But before that happens, Nintendo has to get this idea of taking it one game at a time out of its head and consider a broader, more inventive brushstroke that can appeal far more to the greedy bottom-lines of companies sitting on old IP and ROM files than its current approach. Make it so that it is – as near as makes no difference – effortless for them to just drop a ton of content when the mood takes them. Once Nintendo has achieved this; it has achieved not only a solid foundation for its digital future, but the framework for others to come in and flood them with content.
In the process of that content arriving, Nintendo could and would be wise to discuss other deals; other business ventures, and dare I say it, new games? I see the Virtual Console not just in terms of what it could provide to us or the companies involved, but what it could provide to Nintendo – a line to third-party studios and developers, at a time when Nintendo needs that connection to be open more than it has ever needed it to be. Making their lives easier isn’t just in their interests though; it’s in Nintendo’s interests too. More money, less work, faster turnover of content. It could even afford to drop the costs of some of the games then; I know £6-£8 isn’t a lot for a SNES title considering the work to convert it right now, but compared to buying brand-new 3DS eShop games for £2.69? It seems a little excessive, and indicates somewhat Nintendo isn’t doing this nearly efficiently enough!
The current slow, sluggish way is kind of cute and nice and all – very typical of Nintendo, in a sense. Some may even consider my proposal a bit naive and overly-simplistic; but the point stands that Nintendo NEEDS this to be simple. It needs to make it as smooth and as clean and (as much as I loathe the term) as idiot-proof as it can. Once Nintendo has started on that, it can reel in more content, more support and be at the end of this generational cycle in a far healthier, more mutually-beneficial place with the main bulk of the industry than it currently enjoys.

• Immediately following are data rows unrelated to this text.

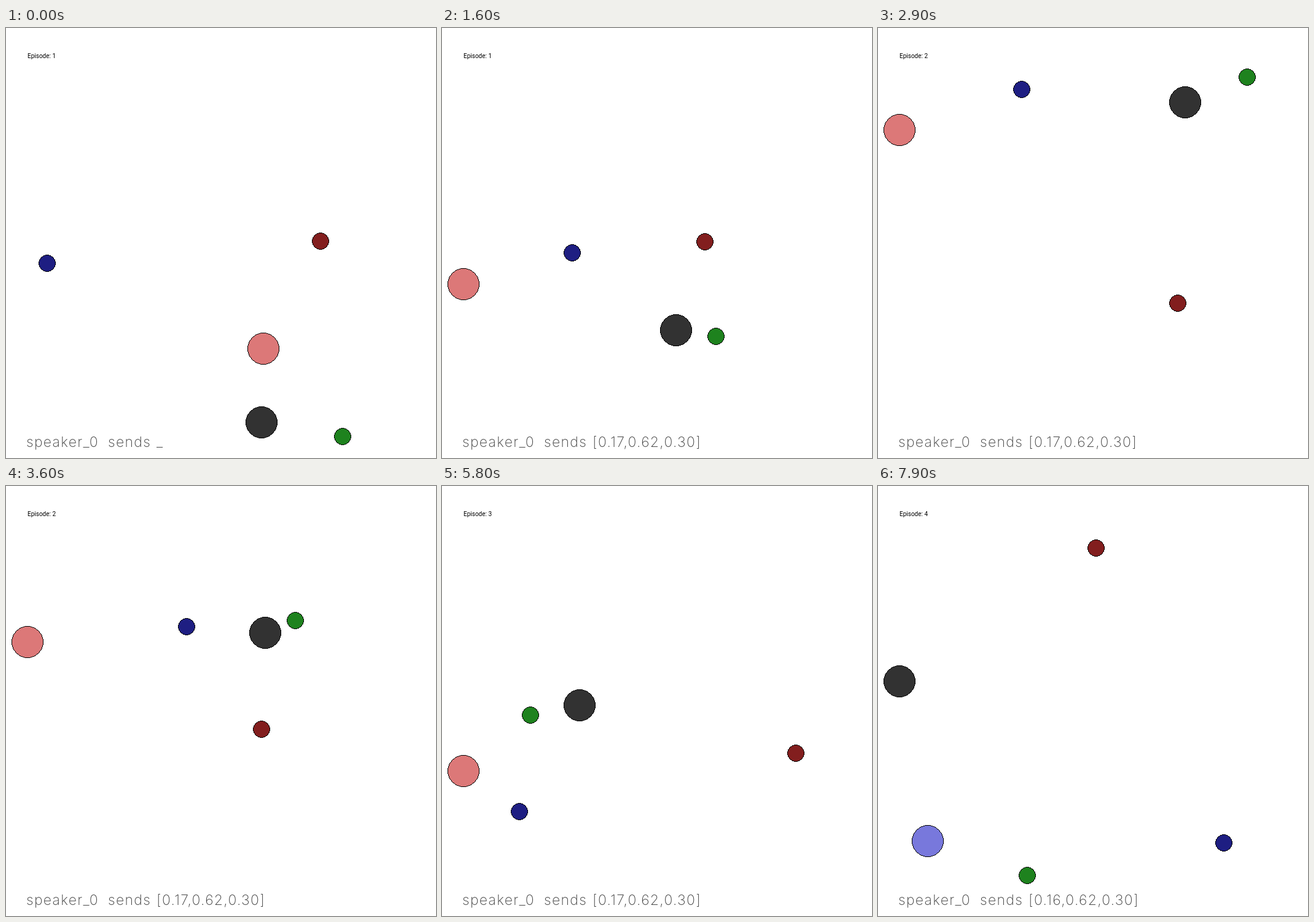
An HTML page with a canvas for the animation above (8000 ms loop, 700x700 px).

```html
<!DOCTYPE html>
<html lang="en">
<head>
<meta charset="utf-8">
<title>Speaker and listener</title>
<style>
  html, body { margin: 0; width: 100%; height: 100%; overflow: hidden; background: #fff; }
  canvas { display: block; }
</style>
</head>
<body>
<canvas id="stage" width="700" height="700"></canvas>
<script>
const ctx = document.getElementById('stage').getContext('2d');
const STEP = 100, STEPS = 80, EPISODE = 25, HALF = 350;
const MARK_COLORS = ['rgb(130,30,30)', 'rgb(30,130,30)', 'rgb(30,30,130)'];
const PINK = 'rgb(220,120,120)', LILAC = 'rgb(120,120,220)';

// World positions; pull is the listener's terminal speed per step.
const episodes = [
  { start: [77.8, 192.3], pull: [-66.33, -3.1], speaker: [74.08, 325.6],
    marks: [[180.5, -2.5], [221, 350], [-313.5, 37.5]], color: PINK, message: '[0.17,0.62,0.30]' },
  { start: [-315.2, -234.2], pull: [-74.18, -2.94], speaker: [195.8, -296.3],
    marks: [[180.7, 128.15], [327.2, -350], [-149, -323.2]], color: PINK, message: '[0.17,0.62,0.30]' },
  { start: [-141.1, 188.2], pull: [-78.15, -2.6], speaker: [-192.8, 11.6],
    marks: [[350, 132.3], [-315.6, 36.6], [-343.4, 279.5]], color: PINK, message: '[0.17,0.62,0.30]' },
  { start: [-206.4, 258.2], pull: [-72, -2.9], speaker: [-350, -34.5],
    marks: [[6.5, -275.5], [-117.5, 316.5], [237.5, 257.5]], color: LILAC, message: '[0.16,0.62,0.30]' }
];

// Distance covered after n steps of constant force with 25% damping.
const travel = n => n - 3 * (1 - 0.75 ** n);

// Rim points of one quadrant by the midpoint circle method.
function rim(r) {
  const points = [];
  for (let x = 0, y = r, f = 1 - r; x < y;) {
    if (f >= 0) f -= 2 * --y;
    f += 2 * ++x + 1;
    points.push([x, y], [y, x]);
  }
  return points;
}
const rims = { 14: rim(14), 26: rim(26) };

// Unsmoothed disc with a black outline one pixel wide.
function disc(cx, cy, r, color) {
  ctx.fillStyle = color;
  for (const [x, y] of rims[r])
    for (const row of [cy + y - 1, cy - y]) ctx.fillRect(cx - x, row, 2 * x, 1);
  ctx.fillStyle = '#000';
  for (const [x, y] of rims[r])
    for (const row of [cy + y - 1, cy - y])
      for (const col of [cx + x - 1, cx - x]) ctx.fillRect(col, row, 1, 1);
}

function entity(pos, zoom, r, color) {
  const [x, y] = pos.map(v => Math.floor(HALF + 0.9 * Math.floor(v * zoom + 1e-6) + 1e-6));
  disc(x, y, r, color);
}

function text(str, x, y, font, color, spacing = '0px') {
  ctx.font = font;
  ctx.letterSpacing = spacing;
  ctx.fillStyle = color;
  ctx.fillText(str, x, y);
}

const say = (str, x) => text(str, x, 682, '200 23px Inter, sans-serif', '#444', '1.3px');

function draw(step) {
  const index = Math.floor(step / EPISODE), local = step % EPISODE;
  const ep = episodes[index];
  const moved = travel(Math.max(0, local - 1));
  const listener = ep.start.map((v, i) => v + ep.pull[i] * moved);
  // The view widens to keep everything on stage.
  const reach = Math.max(...[listener, ep.speaker, ...ep.marks].flat().map(Math.abs));
  const zoom = HALF / reach;

  ctx.fillStyle = '#fff';
  ctx.fillRect(0, 0, 700, 700);
  entity(ep.speaker, zoom, 26, 'rgb(50,50,50)');
  entity(listener, zoom, 26, ep.color);
  ep.marks.forEach((pos, i) => entity(pos, zoom, 14, MARK_COLORS[i]));

  say('speaker_0', 33);
  say('sends', 166);
  say(local ? ep.message : '_', 245);
  text('Episode: ' + (index + 1), 35, 49, '10px Roboto, sans-serif', '#000');
}

function tick() {
  draw(Math.floor(performance.now() / STEP) % STEPS);
  requestAnimationFrame(tick);
}
tick();
</script>
</body>
</html>
```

But the main reason to do this is ultimately to make it easier for Nintendo themselves. It shouldn’t be complicated; NES games shouldn’t take so long to convert, nor should SNES games. I’d understand a months wait for a Gamecube game, but hey, I’m open-minded like that. And by separating the virtual console, it can then consider it a viable digital platform in its own right, to do with in the future as it sees fit – be that exclusive to Nintendo, or even taking it to smartphones. The framework will be there, already constructed, ready to go. All Nintendo needs to do is make the few necessary tweaks in order to make things run smoothly. To ensure that it is a digital platform running alongside the Wii U and 3DS; keeping the pace, rather than propping it up (and badly at that!).
Nintendo just needs to take some lessons from those emulators that it has so hated for so many years. They offer many indications and clues for future reference. The reason so many were attracted to them, and still are? Breadth of content, ease of use. Two killer functions that currently its laboured Virtual Console dreams cannot match. Until Nintendo does, it will never quite beat the ‘illegal method’. It can never quite stamp it out as long as they continue to undermine the very nature of the Virtual Console.
So if you can’t beat them…